• **WHAT THIS TASK INVOLVES**:
Find all lines below containing the string "margin" and return them.

• **INFORMATION**:

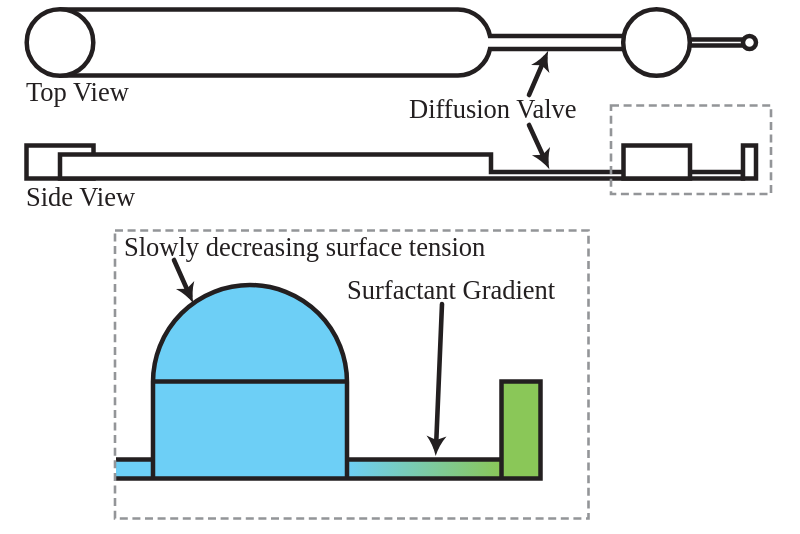
<!DOCTYPE html>
<html lang="en">
<head>
<meta charset="utf-8">
<title>Diffusion valve diagram</title>
<style>
:root {
  --ink: #231f20;
  --paper: #ffffff;
  --water: #6dcff6;
  --surfactant: #8ac758;
  --frame: #939598;
}
* { box-sizing: border-box; }
body { margin: 0; background: var(--paper); }
.diagram {
  position: relative;
  width: 800px;
  height: 534px;
  margin: 0;
  overflow: hidden;
  background: var(--paper);
  color: var(--ink);
  font: 26.5px/30px "Liberation Serif", "Times New Roman", serif;
}
.drawing { position: absolute; inset: 0; display: block; }
.outline { fill: var(--paper); stroke: var(--ink); stroke-width: 4.5; }
.wall { fill: none; stroke: var(--ink); stroke-width: 4.5; }
.frame { fill: none; stroke: var(--frame); stroke-width: 2.6; stroke-dasharray: 8 4.6; }
.water { fill: var(--water); }
.surfactant { fill: var(--surfactant); }
.arrows { stroke: var(--ink); stroke-width: 4.6; stroke-linecap: round; }
.arrows line { marker-end: url(#arrowhead); }
.arrowhead { fill: var(--ink); }
.label { position: absolute; margin: 0; white-space: nowrap; }
.top-view { left: 26px; top: 77px; }
.side-view { left: 26px; top: 182px; }
.valve { left: 409px; top: 94px; }
.tension { left: 124px; top: 232px; }
.gradient { left: 347px; top: 275px; }
</style>
</head>
<body>
<figure class="diagram">
  <svg class="drawing" width="800" height="534" viewBox="0 0 800 534" aria-hidden="true">
    <defs>
      <linearGradient id="surfactant-gradient">
        <stop offset="0" stop-color="#6dcff6"/>
        <stop offset="1" stop-color="#8ac758"/>
      </linearGradient>
      <marker id="arrowhead" markerUnits="userSpaceOnUse" markerWidth="40" markerHeight="40" orient="auto" overflow="visible">
        <path class="arrowhead" d="M8 0Q-3 -3 -12 -10L-8 0L-12 10Q-3 3 8 0Z"/>
      </marker>
    </defs>

    <g id="top-view">
      <path class="wall" d="M60 9.5H458A33 33 0 0 1 490 36H624M60 75.5H458A33 33 0 0 0 490 49H624"/>
      <circle class="outline" cx="60" cy="42.5" r="33.3"/>
      <circle class="outline" cx="656.5" cy="42.5" r="33.3"/>
      <path class="wall" d="M690 39.5H744M690 45.5H744"/>
      <circle class="outline" cx="749.5" cy="42.5" r="6.5"/>
    </g>

    <g id="side-view">
      <rect class="outline" x="26.5" y="145.5" width="67" height="33"/>
      <path class="outline" d="M60 178.5V154.5H491V172H743V178.5Z"/>
      <rect class="outline" x="623.5" y="145.5" width="66.500" height="33"/>
      <rect class="outline" x="743" y="145.5" width="13" height="33"/>
    </g>

    <g id="detail-view">
      <rect class="water" x="116" y="459" width="37" height="19"/>
      <rect x="347" y="459" width="154" height="19" fill="url(#surfactant-gradient)"/>
      <path class="water" d="M153 478V382A97 97 0 0 1 347 382V478Z"/>
      <rect class="surfactant" x="501.500" y="381.5" width="39" height="97"/>
      <path class="wall" d="M116 459.500H153M347 459.500H501M116 478.500H540.500V381.500H501.500V478M153 478V382A97 97 0 0 1 347 382V478M153 381.500H347"/>
    </g>

    <g id="frames">
      <rect class="frame" x="611" y="105.5" width="160" height="88.500"/>
      <rect class="frame" x="115" y="230.5" width="473.500" height="288"/>
    </g>

    <g class="arrows">
      <line x1="529" y1="95" x2="545" y2="58"/>
      <line x1="529" y1="125" x2="546" y2="162"/>
      <line x1="174" y1="260" x2="190" y2="296"/>
      <line x1="442" y1="304" x2="436" y2="448"/>
    </g>
  </svg>

  <p class="label top-view">Top View</p>
  <p class="label valve">Diffusion Valve</p>
  <p class="label side-view">Side View</p>
  <p class="label tension">Slowly decreasing surface tension</p>
  <p class="label gradient">Surfactant Gradient</p>
</figure>
</body>
</html>
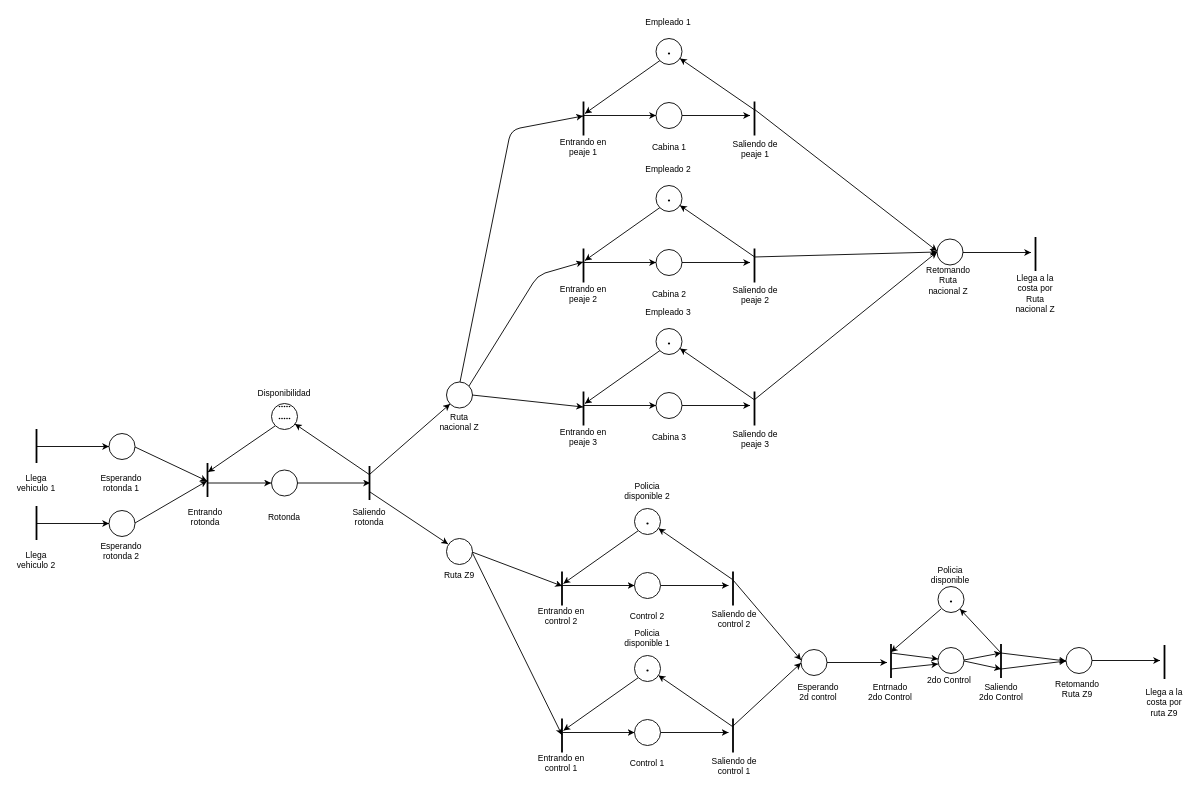
<!DOCTYPE html>
<html lang="es">
<head>
<meta charset="utf-8">
<title>Red de Petri: rutas a la costa</title>
<style>
:root { --paper: #fff; --ink: #000; }
* { box-sizing: border-box; }
html, body { margin: 0; background: var(--paper); }
.net {
  position: relative; width: 1200px; height: 787px; overflow: hidden;
  background: var(--paper); color: var(--ink);
  font: 8.5px/10.3px "Liberation Sans", Arial, sans-serif;
}
.drawing { position: absolute; left: 0; top: 0; display: block; }
.label {
  position: absolute; left: var(--x); top: calc(var(--y) - 5px); margin: 0;
  transform: translateX(-50%); text-align: center; white-space: nowrap;
}
.arcs path { fill: none; stroke: var(--ink); stroke-width: 0.9; marker-end: url(#arrow); }
.place { fill: var(--paper); stroke: var(--ink); stroke-width: 0.9; }
.bar { stroke: var(--ink); stroke-width: 1.8; }
.token, .head { fill: var(--ink); }
</style>
</head>
<body>
<main class="net">
<svg class="drawing" width="1200" height="787" viewBox="0 0 1200 787" aria-hidden="true">
  <defs>
    <marker id="arrow" markerUnits="userSpaceOnUse" markerWidth="8" markerHeight="8" refX="7" refY="3.5" orient="auto">
      <path class="head" d="M0 0L7 3.5L0 7L2 3.5Z"/>
    </marker>
    <circle id="place" class="place" r="13"/>
    <line id="bar" class="bar" y1="-17" y2="17"/>
    <g id="marked"><circle class="place" r="13"/><circle class="token" cy="2" r="1.1"/></g>
    <g id="five" class="token">
      <circle cx="-5" r="0.8"/><circle cx="-2.5" r="0.8"/><circle r="0.8"/><circle cx="2.5" r="0.8"/><circle cx="5" r="0.8"/>
    </g>
    <g id="station">
      <g class="arcs">
        <path d="M-85 0H-13"/><path d="M13 0H81"/>
        <path d="M85 -6L11 -57"/><path d="M-9 -55L-84 -2"/>
      </g>
      <use href="#bar" x="-85.5" y="3"/><use href="#bar" x="85.5" y="3"/>
      <use href="#place"/><use href="#marked" y="-64"/>
    </g>
  </defs>

  <g id="rotonda">
    <g class="arcs">
      <path d="M36 446.5H109"/><path d="M36 523.5H109"/>
      <path d="M135 447L207 481"/><path d="M135 523L207 481"/>
      <path d="M207 483H271"/><path d="M297 483H370"/>
      <path d="M370 475L295 424"/><path d="M275 426L208 472"/>
      <path d="M370 474L450 404"/><path d="M370 492L448 544"/>
    </g>
    <use href="#bar" x="36.5" y="446"/><use href="#bar" x="36.5" y="523"/>
    <use href="#bar" x="207.5" y="480"/><use href="#bar" x="369.5" y="483"/>
    <use href="#place" x="122" y="446.5"/><use href="#place" x="122" y="523.5"/>
    <use href="#place" x="284.5" y="483"/><use href="#place" x="284.5" y="416.5"/>
    <use href="#five" x="284.5" y="406.5"/><use href="#five" x="284.5" y="418.5"/>
  </g>

  <g id="peajes">
    <g class="arcs">
      <path d="M460 382L509 139Q511 130 520 128L583 116"/>
      <path d="M469 386L533 283Q537 276 545 273L583 262"/>
      <path d="M472 395L583 407"/>
      <path d="M754 109L937 251"/><path d="M754 257L937 252"/><path d="M754 400L937 252"/>
      <path d="M963 252.5H1031"/>
    </g>
    <use href="#station" x="669" y="115.5"/>
    <use href="#station" x="669" y="262.5"/>
    <use href="#station" x="669" y="405.5"/>
    <use href="#place" x="459.5" y="395"/><use href="#place" x="950" y="252"/>
    <use href="#bar" x="1035.5" y="254"/>
  </g>

  <g id="controles">
    <g class="arcs">
      <path d="M472 552L562 586"/><path d="M472 552L562 735"/>
      <path d="M733 580L801 660"/><path d="M733 726L801 663"/>
      <path d="M827 662.5H887"/>
    </g>
    <use href="#station" x="647.5" y="585.5"/>
    <use href="#station" x="647.5" y="732.5"/>
    <use href="#place" x="459.5" y="551.5"/><use href="#place" x="814" y="662.5"/>
  </g>

  <g id="segundo-control">
    <g class="arcs">
      <path d="M891 653L938 659"/><path d="M891 669L938 664"/>
      <path d="M964 660L1001 653"/><path d="M964 661L1001 669"/>
      <path d="M1001 653L1066 661"/><path d="M1001 669L1066 661"/>
      <path d="M1001 653L960 609"/><path d="M941 609L891 652"/>
      <path d="M1092 660.5H1160"/>
    </g>
    <use href="#bar" x="891" y="661"/><use href="#bar" x="1001" y="661"/><use href="#bar" x="1164.5" y="662"/>
    <use href="#place" x="951" y="660.5"/><use href="#marked" x="951" y="599.5"/><use href="#place" x="1079" y="660.5"/>
  </g>
</svg>

<section aria-label="Rotonda">
  <p class="label" style="--x:36px;--y:478px">Llega<br>vehiculo 1</p>
  <p class="label" style="--x:36px;--y:555px">Llega<br>vehiculo 2</p>
  <p class="label" style="--x:121px;--y:478px">Esperando<br>rotonda 1</p>
  <p class="label" style="--x:121px;--y:546px">Esperando<br>rotonda 2</p>
  <p class="label" style="--x:205px;--y:512px">Entrando<br>rotonda</p>
  <p class="label" style="--x:284px;--y:517px">Rotonda</p>
  <p class="label" style="--x:284px;--y:393px">Disponibilidad</p>
  <p class="label" style="--x:369px;--y:512px">Saliendo<br>rotonda</p>
</section>

<section aria-label="Peajes">
  <p class="label" style="--x:459px;--y:417px">Ruta<br>nacional Z</p>
  <p class="label" style="--x:668px;--y:22px">Empleado 1</p>
  <p class="label" style="--x:583px;--y:142px">Entrando en<br>peaje 1</p>
  <p class="label" style="--x:669px;--y:147px">Cabina 1</p>
  <p class="label" style="--x:755px;--y:144px">Saliendo de<br>peaje 1</p>
  <p class="label" style="--x:668px;--y:169px">Empleado 2</p>
  <p class="label" style="--x:583px;--y:289px">Entrando en<br>peaje 2</p>
  <p class="label" style="--x:669px;--y:294px">Cabina 2</p>
  <p class="label" style="--x:755px;--y:290px">Saliendo de<br>peaje 2</p>
  <p class="label" style="--x:668px;--y:312px">Empleado 3</p>
  <p class="label" style="--x:583px;--y:432px">Entrando en<br>peaje 3</p>
  <p class="label" style="--x:669px;--y:437px">Cabina 3</p>
  <p class="label" style="--x:755px;--y:434px">Saliendo de<br>peaje 3</p>
  <p class="label" style="--x:948px;--y:270px">Retomando<br>Ruta<br>nacional Z</p>
  <p class="label" style="--x:1035px;--y:278px">Llega a la<br>costa por<br>Ruta<br>nacional Z</p>
</section>

<section aria-label="Controles">
  <p class="label" style="--x:459px;--y:575px">Ruta Z9</p>
  <p class="label" style="--x:647px;--y:486px">Policia<br>disponible 2</p>
  <p class="label" style="--x:561px;--y:611px">Entrando en<br>control 2</p>
  <p class="label" style="--x:647px;--y:616px">Control 2</p>
  <p class="label" style="--x:734px;--y:614px">Saliendo de<br>control 2</p>
  <p class="label" style="--x:647px;--y:633px">Policia<br>disponible 1</p>
  <p class="label" style="--x:561px;--y:758px">Entrando en<br>control 1</p>
  <p class="label" style="--x:647px;--y:763px">Control 1</p>
  <p class="label" style="--x:734px;--y:761px">Saliendo de<br>control 1</p>
</section>

<section aria-label="Segundo control">
  <p class="label" style="--x:818px;--y:687px">Esperando<br>2d control</p>
  <p class="label" style="--x:890px;--y:687px">Entrnado<br>2do Control</p>
  <p class="label" style="--x:949px;--y:680px">2do Control</p>
  <p class="label" style="--x:950px;--y:570px">Policia<br>disponible</p>
  <p class="label" style="--x:1001px;--y:687px">Saliendo<br>2do Control</p>
  <p class="label" style="--x:1077px;--y:684px">Retomando<br>Ruta Z9</p>
  <p class="label" style="--x:1164px;--y:692px">Llega a la<br>costa por<br>ruta Z9</p>
</section>
</main>
</body>
</html>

• **RESULT OF THIS TASK**:
body { margin: 0; background: var(--paper); }
  margin: 0;
.label { position: absolute; margin: 0; white-space: nowrap; }
html, body { margin: 0; background: var(--paper); }
  position: absolute; left: var(--x); top: calc(var(--y) - 5px); margin: 0;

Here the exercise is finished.